Picking back up where I left off on the pictures from our visit to the Hirshhorn Museum and Sculpture Garden a week ago when life intervened:

Calder 1942 Mobile.jpg

This is a "Mobile" by Alexander Calder from 1942. This one was created from painted wire, wood, and string.

Calder 1944 Fish.jpg

This piece, also by Calder, is titled "Fish." It was made from an assortment of materials including painted metal rod, wire, metal, glass, plastic, wood and ceramic. It was finished in 1944.

Calder 1954 Red Cascade.jpg

Another product of Calder's imagination titled "Red Cascade" is from the year 1954. It was created out of painted steel and wire.

Calder 1953 Reef Fringe.jpg

The last Calder I came across while at the Hirshhorn: a piece called "Reef Fringe" from 1953. According to the placard, it is Gouache on paper.

Archipenko 1915 In the Cafe.jpg
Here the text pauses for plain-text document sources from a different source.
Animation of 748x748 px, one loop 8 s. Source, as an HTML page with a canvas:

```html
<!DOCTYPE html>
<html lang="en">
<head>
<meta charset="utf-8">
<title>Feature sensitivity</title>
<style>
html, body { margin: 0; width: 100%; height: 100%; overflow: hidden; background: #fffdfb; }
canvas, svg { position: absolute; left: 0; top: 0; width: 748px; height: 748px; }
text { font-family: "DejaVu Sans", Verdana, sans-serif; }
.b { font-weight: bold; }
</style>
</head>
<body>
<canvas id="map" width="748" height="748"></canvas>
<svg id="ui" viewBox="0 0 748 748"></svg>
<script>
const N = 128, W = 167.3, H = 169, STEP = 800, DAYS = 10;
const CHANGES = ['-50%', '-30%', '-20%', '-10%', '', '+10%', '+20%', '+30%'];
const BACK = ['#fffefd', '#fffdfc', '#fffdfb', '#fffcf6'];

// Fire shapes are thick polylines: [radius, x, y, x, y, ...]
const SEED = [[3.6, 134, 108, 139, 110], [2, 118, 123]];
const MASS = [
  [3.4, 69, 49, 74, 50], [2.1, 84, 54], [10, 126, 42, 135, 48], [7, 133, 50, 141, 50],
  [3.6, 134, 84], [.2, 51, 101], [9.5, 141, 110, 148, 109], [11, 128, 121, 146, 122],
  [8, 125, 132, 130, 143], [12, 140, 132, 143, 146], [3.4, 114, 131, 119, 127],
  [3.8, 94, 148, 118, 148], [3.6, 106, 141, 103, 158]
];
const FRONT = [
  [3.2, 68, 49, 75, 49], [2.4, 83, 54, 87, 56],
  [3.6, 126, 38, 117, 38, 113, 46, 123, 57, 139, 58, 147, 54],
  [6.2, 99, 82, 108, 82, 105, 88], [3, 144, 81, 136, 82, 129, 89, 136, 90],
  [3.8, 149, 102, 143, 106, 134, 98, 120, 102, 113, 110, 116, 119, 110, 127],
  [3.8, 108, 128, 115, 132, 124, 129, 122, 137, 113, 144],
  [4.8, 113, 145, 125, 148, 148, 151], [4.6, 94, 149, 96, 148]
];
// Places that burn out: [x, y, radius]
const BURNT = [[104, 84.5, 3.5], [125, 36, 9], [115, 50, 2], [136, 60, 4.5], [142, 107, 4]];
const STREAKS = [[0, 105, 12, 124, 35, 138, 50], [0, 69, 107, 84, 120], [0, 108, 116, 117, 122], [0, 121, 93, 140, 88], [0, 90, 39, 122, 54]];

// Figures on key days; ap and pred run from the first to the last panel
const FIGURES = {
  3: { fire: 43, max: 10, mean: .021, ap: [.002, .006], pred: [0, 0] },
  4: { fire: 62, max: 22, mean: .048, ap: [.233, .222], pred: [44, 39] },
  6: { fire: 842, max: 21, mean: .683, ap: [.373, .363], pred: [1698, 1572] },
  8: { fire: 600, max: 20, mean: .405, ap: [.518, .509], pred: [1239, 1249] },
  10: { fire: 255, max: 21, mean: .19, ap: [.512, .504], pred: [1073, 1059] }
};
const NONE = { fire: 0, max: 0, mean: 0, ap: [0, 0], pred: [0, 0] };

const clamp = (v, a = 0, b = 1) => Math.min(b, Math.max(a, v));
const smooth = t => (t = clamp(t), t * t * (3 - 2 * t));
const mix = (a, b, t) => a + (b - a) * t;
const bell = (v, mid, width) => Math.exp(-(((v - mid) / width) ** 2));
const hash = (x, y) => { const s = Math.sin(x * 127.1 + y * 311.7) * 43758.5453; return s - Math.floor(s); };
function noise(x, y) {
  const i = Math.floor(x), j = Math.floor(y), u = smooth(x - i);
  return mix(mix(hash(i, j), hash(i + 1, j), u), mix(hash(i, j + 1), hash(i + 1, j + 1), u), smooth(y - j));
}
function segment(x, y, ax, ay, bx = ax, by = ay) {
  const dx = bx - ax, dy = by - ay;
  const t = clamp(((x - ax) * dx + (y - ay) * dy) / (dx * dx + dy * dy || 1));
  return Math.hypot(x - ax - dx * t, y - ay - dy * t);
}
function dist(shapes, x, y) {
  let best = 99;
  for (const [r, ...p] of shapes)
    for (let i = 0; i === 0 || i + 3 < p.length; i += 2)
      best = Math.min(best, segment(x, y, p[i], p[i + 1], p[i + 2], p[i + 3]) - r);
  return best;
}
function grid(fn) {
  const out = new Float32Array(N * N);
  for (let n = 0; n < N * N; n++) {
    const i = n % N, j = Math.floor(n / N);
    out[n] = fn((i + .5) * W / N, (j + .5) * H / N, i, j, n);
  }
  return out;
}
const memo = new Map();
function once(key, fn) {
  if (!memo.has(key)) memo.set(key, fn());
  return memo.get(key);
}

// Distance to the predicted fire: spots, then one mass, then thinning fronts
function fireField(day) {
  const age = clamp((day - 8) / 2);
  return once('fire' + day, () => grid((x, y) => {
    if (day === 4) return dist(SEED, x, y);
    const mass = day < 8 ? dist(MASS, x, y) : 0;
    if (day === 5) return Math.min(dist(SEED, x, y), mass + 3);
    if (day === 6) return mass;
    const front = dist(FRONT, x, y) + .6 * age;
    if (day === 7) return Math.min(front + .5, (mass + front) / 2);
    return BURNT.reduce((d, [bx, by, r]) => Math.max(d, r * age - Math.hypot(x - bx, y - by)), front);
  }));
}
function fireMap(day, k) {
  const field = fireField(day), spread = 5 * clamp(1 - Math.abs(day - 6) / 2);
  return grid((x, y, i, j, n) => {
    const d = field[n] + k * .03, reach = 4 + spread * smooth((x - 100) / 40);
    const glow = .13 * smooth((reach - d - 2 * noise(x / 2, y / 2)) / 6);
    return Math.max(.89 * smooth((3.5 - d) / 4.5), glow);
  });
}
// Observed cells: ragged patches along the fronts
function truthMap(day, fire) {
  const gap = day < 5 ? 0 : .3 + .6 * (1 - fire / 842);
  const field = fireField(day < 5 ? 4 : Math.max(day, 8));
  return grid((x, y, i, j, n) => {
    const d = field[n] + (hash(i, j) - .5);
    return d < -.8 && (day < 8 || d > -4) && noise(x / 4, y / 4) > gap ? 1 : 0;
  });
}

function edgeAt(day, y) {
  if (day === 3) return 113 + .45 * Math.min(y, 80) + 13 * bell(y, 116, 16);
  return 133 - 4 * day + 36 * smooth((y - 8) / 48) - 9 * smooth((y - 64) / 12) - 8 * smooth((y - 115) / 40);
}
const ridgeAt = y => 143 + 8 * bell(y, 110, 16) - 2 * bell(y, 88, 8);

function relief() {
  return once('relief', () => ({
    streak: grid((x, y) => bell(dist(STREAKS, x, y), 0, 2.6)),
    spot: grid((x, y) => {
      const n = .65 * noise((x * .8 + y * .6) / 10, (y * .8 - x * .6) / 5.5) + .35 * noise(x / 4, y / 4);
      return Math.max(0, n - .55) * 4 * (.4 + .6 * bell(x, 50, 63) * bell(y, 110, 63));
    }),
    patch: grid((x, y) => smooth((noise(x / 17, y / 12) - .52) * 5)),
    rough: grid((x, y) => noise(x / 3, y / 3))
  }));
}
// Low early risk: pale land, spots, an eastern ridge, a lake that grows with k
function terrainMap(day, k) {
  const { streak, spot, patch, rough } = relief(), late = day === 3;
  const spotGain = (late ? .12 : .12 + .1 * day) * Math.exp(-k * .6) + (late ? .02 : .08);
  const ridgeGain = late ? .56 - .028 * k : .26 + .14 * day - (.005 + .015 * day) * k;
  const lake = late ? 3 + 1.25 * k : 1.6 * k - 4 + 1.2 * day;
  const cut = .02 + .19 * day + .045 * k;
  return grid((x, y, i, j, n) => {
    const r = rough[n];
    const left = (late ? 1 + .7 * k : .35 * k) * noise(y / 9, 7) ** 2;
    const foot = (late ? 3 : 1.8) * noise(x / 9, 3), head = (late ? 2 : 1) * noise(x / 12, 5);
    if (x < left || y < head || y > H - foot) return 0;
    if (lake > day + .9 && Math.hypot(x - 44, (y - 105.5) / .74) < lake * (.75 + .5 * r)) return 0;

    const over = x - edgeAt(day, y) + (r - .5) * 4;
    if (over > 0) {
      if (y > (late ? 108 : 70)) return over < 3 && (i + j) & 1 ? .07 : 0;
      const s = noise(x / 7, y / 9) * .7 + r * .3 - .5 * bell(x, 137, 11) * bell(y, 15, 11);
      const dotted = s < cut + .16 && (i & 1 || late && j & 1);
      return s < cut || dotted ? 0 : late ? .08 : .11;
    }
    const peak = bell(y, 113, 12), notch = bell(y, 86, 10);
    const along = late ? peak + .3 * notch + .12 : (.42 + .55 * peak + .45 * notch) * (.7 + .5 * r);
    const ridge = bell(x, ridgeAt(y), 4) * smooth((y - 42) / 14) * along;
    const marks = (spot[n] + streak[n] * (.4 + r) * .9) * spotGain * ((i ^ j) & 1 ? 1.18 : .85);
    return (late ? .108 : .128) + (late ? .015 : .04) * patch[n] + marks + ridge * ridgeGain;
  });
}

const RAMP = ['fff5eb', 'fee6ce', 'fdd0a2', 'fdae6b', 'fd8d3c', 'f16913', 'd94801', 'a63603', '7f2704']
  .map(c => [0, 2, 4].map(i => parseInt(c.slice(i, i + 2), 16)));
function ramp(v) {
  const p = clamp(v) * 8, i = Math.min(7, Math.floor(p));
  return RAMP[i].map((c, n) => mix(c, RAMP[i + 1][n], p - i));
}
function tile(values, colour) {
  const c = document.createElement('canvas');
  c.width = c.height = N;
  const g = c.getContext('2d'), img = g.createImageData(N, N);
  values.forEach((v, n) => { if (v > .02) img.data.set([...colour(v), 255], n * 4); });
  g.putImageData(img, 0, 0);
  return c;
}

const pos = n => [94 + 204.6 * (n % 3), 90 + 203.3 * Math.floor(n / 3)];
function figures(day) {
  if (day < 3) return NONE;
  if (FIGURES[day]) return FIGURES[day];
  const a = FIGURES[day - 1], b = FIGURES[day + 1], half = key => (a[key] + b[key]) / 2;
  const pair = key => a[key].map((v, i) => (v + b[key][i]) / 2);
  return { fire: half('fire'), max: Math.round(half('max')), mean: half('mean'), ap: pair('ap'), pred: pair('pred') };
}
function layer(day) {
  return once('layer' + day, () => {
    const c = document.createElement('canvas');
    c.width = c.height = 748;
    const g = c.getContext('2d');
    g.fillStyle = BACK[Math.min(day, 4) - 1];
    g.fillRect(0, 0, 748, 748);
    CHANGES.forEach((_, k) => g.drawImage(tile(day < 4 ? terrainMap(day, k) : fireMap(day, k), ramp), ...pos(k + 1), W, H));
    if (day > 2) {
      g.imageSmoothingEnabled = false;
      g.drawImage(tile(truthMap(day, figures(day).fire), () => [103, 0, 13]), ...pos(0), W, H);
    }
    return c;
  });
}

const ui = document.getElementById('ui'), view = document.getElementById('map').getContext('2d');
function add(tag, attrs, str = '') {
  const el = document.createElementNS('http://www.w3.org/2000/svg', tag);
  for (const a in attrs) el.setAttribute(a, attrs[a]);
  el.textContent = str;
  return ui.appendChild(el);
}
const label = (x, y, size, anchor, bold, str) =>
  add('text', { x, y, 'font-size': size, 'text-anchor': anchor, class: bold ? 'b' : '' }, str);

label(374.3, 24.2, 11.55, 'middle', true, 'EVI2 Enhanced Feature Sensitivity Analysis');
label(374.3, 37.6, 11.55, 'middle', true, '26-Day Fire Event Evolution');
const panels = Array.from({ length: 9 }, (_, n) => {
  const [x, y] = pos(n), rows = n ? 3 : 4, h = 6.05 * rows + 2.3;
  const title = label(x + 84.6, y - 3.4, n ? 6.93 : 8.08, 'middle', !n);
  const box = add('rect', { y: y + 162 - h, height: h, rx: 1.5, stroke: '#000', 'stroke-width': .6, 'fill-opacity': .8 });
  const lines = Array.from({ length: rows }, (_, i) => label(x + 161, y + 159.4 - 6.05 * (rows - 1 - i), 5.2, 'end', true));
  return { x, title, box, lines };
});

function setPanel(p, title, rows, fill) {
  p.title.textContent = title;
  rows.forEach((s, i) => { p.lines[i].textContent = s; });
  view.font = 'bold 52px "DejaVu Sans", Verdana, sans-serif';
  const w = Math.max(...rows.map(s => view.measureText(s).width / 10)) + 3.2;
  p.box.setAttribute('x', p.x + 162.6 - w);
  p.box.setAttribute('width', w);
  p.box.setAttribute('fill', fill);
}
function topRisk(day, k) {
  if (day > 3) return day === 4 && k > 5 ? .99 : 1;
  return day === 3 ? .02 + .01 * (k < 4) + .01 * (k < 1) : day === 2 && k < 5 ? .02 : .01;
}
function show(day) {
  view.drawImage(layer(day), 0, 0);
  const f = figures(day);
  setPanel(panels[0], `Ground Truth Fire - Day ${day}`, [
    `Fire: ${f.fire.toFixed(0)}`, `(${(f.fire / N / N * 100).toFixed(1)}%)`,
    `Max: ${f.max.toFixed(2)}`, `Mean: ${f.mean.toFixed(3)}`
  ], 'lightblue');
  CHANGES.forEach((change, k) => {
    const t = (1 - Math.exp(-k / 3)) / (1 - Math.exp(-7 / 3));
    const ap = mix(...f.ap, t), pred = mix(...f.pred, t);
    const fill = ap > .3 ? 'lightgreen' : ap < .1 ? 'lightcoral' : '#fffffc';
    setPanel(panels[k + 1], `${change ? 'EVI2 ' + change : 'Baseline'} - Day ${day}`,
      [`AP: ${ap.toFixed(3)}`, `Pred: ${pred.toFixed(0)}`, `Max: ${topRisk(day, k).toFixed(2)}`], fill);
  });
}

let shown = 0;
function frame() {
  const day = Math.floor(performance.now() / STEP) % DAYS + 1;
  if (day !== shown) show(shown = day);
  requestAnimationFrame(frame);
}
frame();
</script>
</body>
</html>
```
This is a 1915 piece by Alexander Archipenko titled "In the Cafe." Roger really liked the colors in this so here it is for all the world to see.

Hammons 1989 Untitled.jpg

This exhibit is by artist David Hammons, it is with out a title from 1989. It was made from glass wine bottles and silicone glue. Andrew, Roger, and I really enjoyed looking at this piece.

Jess 1988 A Western Prospect of Egg and Dart.jpg

Kneeling in front of this piece is Roger, despirately trying to find "Where's Waldo." Seriously, the placard states that this is: "photomechanical reproductions and jigsaw puzzle parts mounted on paperboard mounted on foam core" by someone simply known as Jess in 1988.

Close Up Deed And.jpg

Roger never located Waldo, but he did see a few other things buried in the artwork, such as this humorous Deed And sign. Unfortunately, the other pictures I took of Roger's finds didn't come out so well. Another sign read elevation sea level. There was also a rubber stamp that read upside and backwards the word guaranteed.

Nevelson 1972 Dream House XXXII.jpg

I really enjoyed discussing this piece titled "Dream house XXXII" by Louise Nevelson from 1972. It is made from painted wood and metal hinges. You can see me in the background chatting it up with an unseen security guard. Hey Desmond!! it was nice meeting you and good luck with your writing career!

Open Door.jpg

The back bottom of the above piece. Andrew took a snapshot of this because of something I said that Roger called "profound." What I said was you only (immediately) notice the doors that are open to you. This of course was coming from a person who had just realized upon seeing the only open door that they had filtered out all of the closed doors that this piece is almost entirely made up of.

Pistoletto 1967 Venus of the Rags.jpg

This has to be my favorite of all the non-Calder pieces available for viewing at the Hirshhorn. It was called "Venus of the Rags" by artist and creator Michelangelo Pistoletto in 1967. It was made from plaster and fabric.

Hodges 1999 This Way In.jpg

We also encountered a wall artfully covered in silk flowers titled "This Way in" by a man named Jim Hodges from 1999. The materials used to achieve the effect include silk, plastic, wire, and pins.

Paper Angel.jpg

Andrew made the comment upon seeing this exhibit that he felt the sudden, but controllable urge to lay down on top of the sheets of paper scattered all over the floor and make paper angels. I told him I didn't a problem with doing that as long as there were no prohibitions against entering the room and disturbing the contents of it (in other words do not touch signs). We didn't see anything of that nature. Roger did find a written invitation to take some of the fallen paper, if anyone so desired to. That was the assuarance I needed that I wouldn't be kicked out by my new pal Desmond or some other museum guard.

Paper Angels 2.jpg

Me, looking up, slightly embarassed by my own impromptu performance art. When I got up the thin paper kept sticking to the bottom of my feet. Even though I didn't seem to offend anyone, I wouldn't be tempted to ever make a repeat performance.

I almost neglected to mention that the exhibit is called "At hand" by Ann hamilton from 2001. We had to look that up online since all of my NiMH batteries had dried up and that left me with no way of capturing the placard.

-- CrystalShiloh @ 10:57 AM